Task objective: Count every line below that holds the word "show", and give the number with no other words.

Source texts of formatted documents
◇ ◇ ◇ ◇ ◇

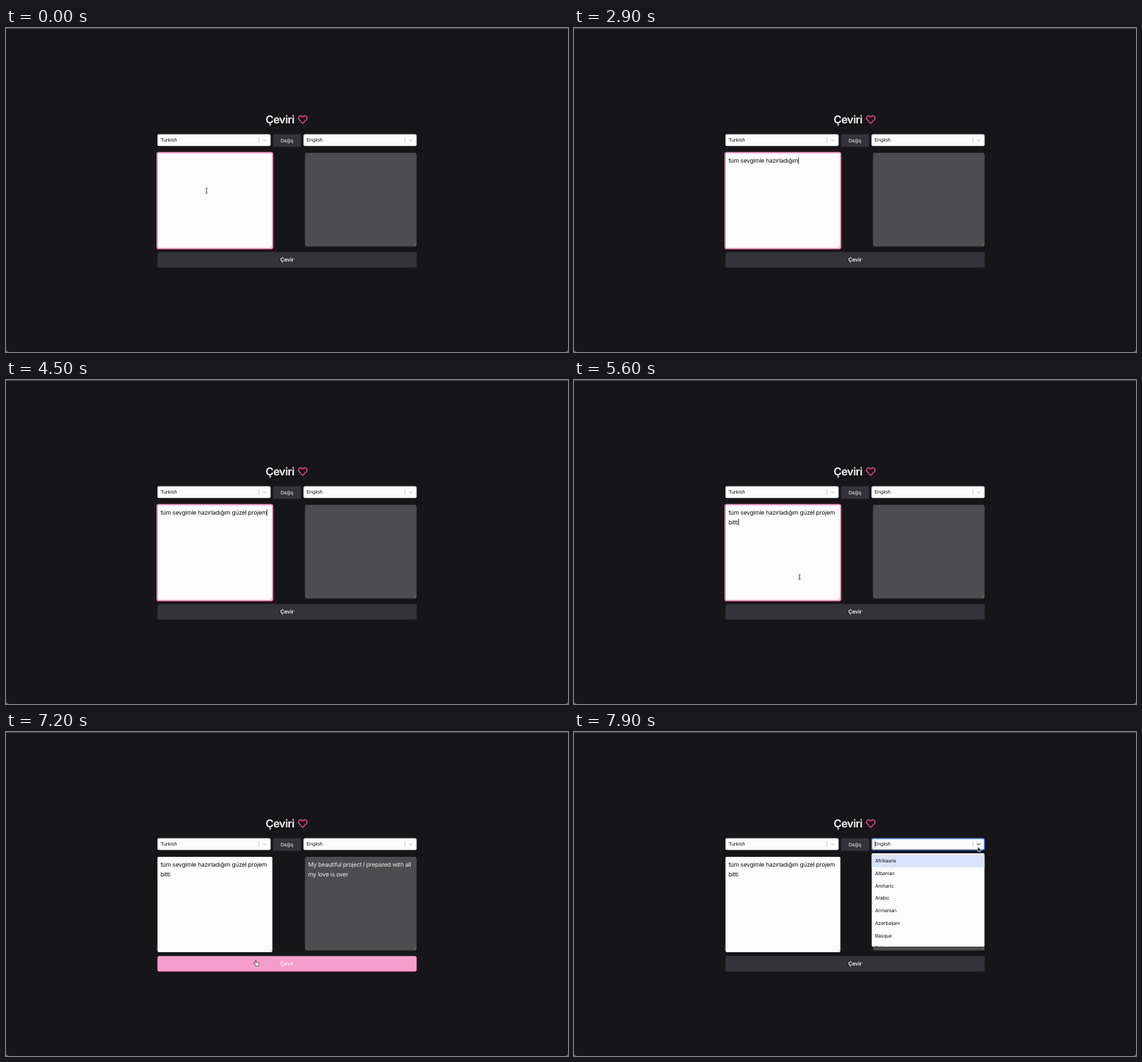
Write an HTML page that moves like this. It is 800 px wide and 462 px high and loops after 8 s.

```html
<!DOCTYPE html>
<html lang="tr">
<head>
<meta charset="utf-8">
<style>
  html, body { margin: 0; height: 100%; overflow: hidden; background: #161618; }
  svg { display: block; width: 100vw; height: 100vh; }
  text { font: 6.9px Inter, Roboto, sans-serif; letter-spacing: -.1px; fill: #111; white-space: pre; text-rendering: geometricPrecision; }
  .area { font-size: 8.5px; letter-spacing: -.2px; }
  .title { font-size: 15.5px; font-weight: 600; letter-spacing: -.5px; fill: #fafafa; }
  .label { fill: #f4f4f5; text-anchor: middle; }
  .strong { font-size: 7.7px; font-weight: 600; letter-spacing: -.15px; }
  .line { fill: none; stroke-width: 1; }
</style>
</head>
<body>
<svg viewBox="0 0 800 462">
  <defs>
    <g id="select">
      <rect width="161" height="16.7" rx="2" fill="#fcfcfc"/>
      <path class="line" d="M144.5 4v9" stroke="#ccc" stroke-width=".6"/>
    </g>
    <path id="chevron" class="line" d="M-2.6-1.3 0 1.3 2.6-1.3"/>
    <path id="grip" class="line" d="M-4.2-1 -1-4.2M-2-1 -1-2" stroke="#999" style="stroke-width:.5"/>
    <clipPath id="menuClip"><rect x="423.5" y="173" width="161" height="133" rx="2"/></clipPath>
  </defs>

  <rect width="800" height="462" fill="#58585a"/>
  <path d="M0 1H800V457a5 5 0 0 1-5 5H5a5 5 0 0 1-5-5z" fill="#161618"/>

  <text class="title" x="369.5" y="136.3">Çeviri</text>
  <path transform="translate(415.3 123.4) scale(.595)" fill="none" stroke="#df4489" stroke-width="2.5" stroke-linejoin="round"
    d="M20.8 4.6a5.5 5.5 0 0 0-7.8 0L12 5.7l-1-1.1a5.5 5.5 0 0 0-7.8 7.8L12 21.2l8.8-8.8a5.5 5.5 0 0 0 0-7.8z"/>

  <use href="#select" x="215.6" y="151.5"/>
  <use href="#chevron" x="368" y="160" stroke="#c4c4c8"/>
  <text x="220.2" y="162.3">Turkish</text>

  <rect x="380.3" y="151.5" width="39.7" height="18" rx="2.2" fill="#343339"/>
  <text class="label" x="400" y="163">Değiş</text>

  <use href="#select" x="423.5" y="151.5"/>
  <use id="openArrow" href="#chevron" x="576" y="160" stroke="#c4c4c8"/>
  <text x="428" y="162.3">English</text>

  <rect x="215.6" y="178" width="163.6" height="136" rx="2" fill="#fcfcfc"/>
  <rect id="ring" class="line" x="215" y="177.6" width="164.6" height="137" rx="2.4" stroke="#f08fb4" style="stroke-width:1.6"/>
  <use href="#grip" x="379" y="314"/>
  <text id="line1" class="area" x="220" y="192.2"></text>
  <text id="line2" class="area" x="220" y="205.6"></text>
  <rect id="caret" width=".7" height="10" fill="#111"/>

  <rect x="425.6" y="178" width="158.9" height="133.4" rx="2" fill="#4d4d4f"/>
  <use href="#grip" x="584.2" y="311.2"/>
  <g id="result">
    <text class="area" x="430" y="192.2" style="fill:#ececec">My beautiful project I prepared with all</text>
    <text class="area" x="430" y="205.6" style="fill:#ececec">my love is over</text>
  </g>

  <rect x="215.6" y="319.6" width="368.9" height="22" rx="2.4" fill="#343339"/>
  <rect id="hover" x="215.6" y="319.6" width="368.9" height="22" rx="2.4" fill="#f59dcc"/>
  <text class="label strong" x="400" y="333.4">Çevir</text>

  <g id="menu">
    <rect class="line" x="423.7" y="151.8" width="160.6" height="16.3" rx="2" stroke="#2459d3" style="stroke-width:1.3"/>
    <path class="line" d="M428.4 155v9.5" stroke="#222" style="stroke-width:.6"/>
    <g clip-path="url(#menuClip)">
      <rect x="423.5" y="173" width="161" height="133" fill="#fcfcfc"/>
      <rect x="423.5" y="175" width="161" height="17.8" fill="#d7e4fb"/>
      <g id="options"></g>
    </g>
  </g>

  <g id="beam" class="line" stroke="#333" style="stroke-width:.8">
    <path d="M-1.6-3.6Q0-3.6 0-2.6Q0-3.6 1.6-3.6M0-2.6V2.6M-1.6 3.6Q0 3.6 0 2.6Q0 3.6 1.6 3.6M-.8.8H.8"/>
  </g>
  <path id="arrow" d="M-1-4V3L.6 1.6 1.7 4 2.9 3.4 1.9 1.2H4z" fill="#111" stroke="#fff" stroke-width=".6"/>
  <path id="hand" d="M-1.6-4.2q.9-.5 1.2.5v2.1q2.8 0 3.7 1.2 .5 2.3-.8 4.4H-.9Q-2-.1-3.2.5q-.6-.9.3-1.2l1.2.7v-3.5z"
    fill="#fff" stroke="#222" stroke-width=".7" stroke-linejoin="round"/>
</svg>
<script>
const LOOP = 8000, STEP = 100, FIRST_LINE = 38;
const el = id => document.getElementById(id);
const clamp = v => Math.min(1, Math.max(0, v));
const show = (id, on) => el(id).style.display = on ? '' : 'none';

// Bursts of typing: first key, last key, characters.
const bursts = [
  [100, 900, 'tüm sev'], [1100, 1600, 'gimle'], [1800, 2600, ' hazırladığ'],
  [2800, 2900, 'ım'], [3000, 3600, ' güzel'], [3800, 3800, ' p'],
  [4000, 4000, 'ro'], [4200, 4500, 'jem'], [4600, 4800, ' bi'], [5000, 5200, 'tti'],
];

// Pointer waypoints: time, x, y.
const moves = [[5400, 285.5, 232], [5800, 356.5, 329.8], [7200, 356.5, 329.8], [7600, 576.3, 168.3], [7800, 575.7, 167.6]];

el('options').innerHTML = ['Afrikaans', 'Albanian', 'Amharic', 'Arabic', 'Armenian', 'Azerbaijani', 'Basque', 'Belarusian']
  .map((name, i) => `<text x="428.7" y="${186.2 + 17.75 * i}">${name}</text>`).join('');

function typedAt(t) {
  return bursts.map(([start, end, chars]) => {
    if (t < start) return '';
    const gap = (end - start) / (chars.length - 1);
    return gap ? chars.slice(0, Math.floor((t - start) / gap + 1e-6) + 1) : chars;
  }).join('');
}

function pointerAt(t) {
  let [, x, y] = moves[0];
  for (let i = 1; i < moves.length; i++) {
    const [t0, x0, y0] = moves[i - 1], [t1, x1, y1] = moves[i];
    if (t < t0) break;
    const p = clamp((t - t0) / (t1 - t0)), eased = p * p * (3 - 2 * p);
    x = x0 + (x1 - x0) * eased;
    y = y0 + (y1 - y0) * eased;
  }
  return [x, y];
}

function draw(t) {
  const typed = typedAt(t), focused = t < 6000, open = t >= 7800;
  const wrapped = typed.length > FIRST_LINE + 1;
  el('line1').textContent = typed.slice(0, FIRST_LINE);
  el('line2').textContent = typed.slice(FIRST_LINE + 1);
  const line = el(wrapped ? 'line2' : 'line1');
  el('caret').setAttribute('x', 220 + (typed ? line.getComputedTextLength() : 0));
  el('caret').setAttribute('y', wrapped ? 197.6 : 184.2);
  show('caret', focused && typed);
  show('ring', focused);
  show('result', t >= 6200 && !open);
  show('menu', open);
  el('openArrow').setAttribute('stroke', open ? '#222' : '#c4c4c8');

  const [x, y] = pointerAt(t);
  const overButton = y > 319.6, overInput = x < 379 && y > 178 && y < 314;
  const shape = overButton ? 'hand' : overInput ? 'beam' : 'arrow';
  for (const id of ['hand', 'beam', 'arrow']) {
    show(id, id === shape && (t < 100 || t >= 5400));
    el(id).setAttribute('transform', `translate(${x} ${y})`);
  }
  el('hover').setAttribute('opacity', clamp((t - 5650) / 150) * clamp((7450 - t) / 150));
}

function tick() {
  const t = performance.now() % LOOP;
  draw(Math.floor(t / STEP) * STEP);
  requestAnimationFrame(tick);
}
tick();
</script>
</body>
</html>
```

◇ ◇ ◇ ◇ ◇

Result of this exercise: 6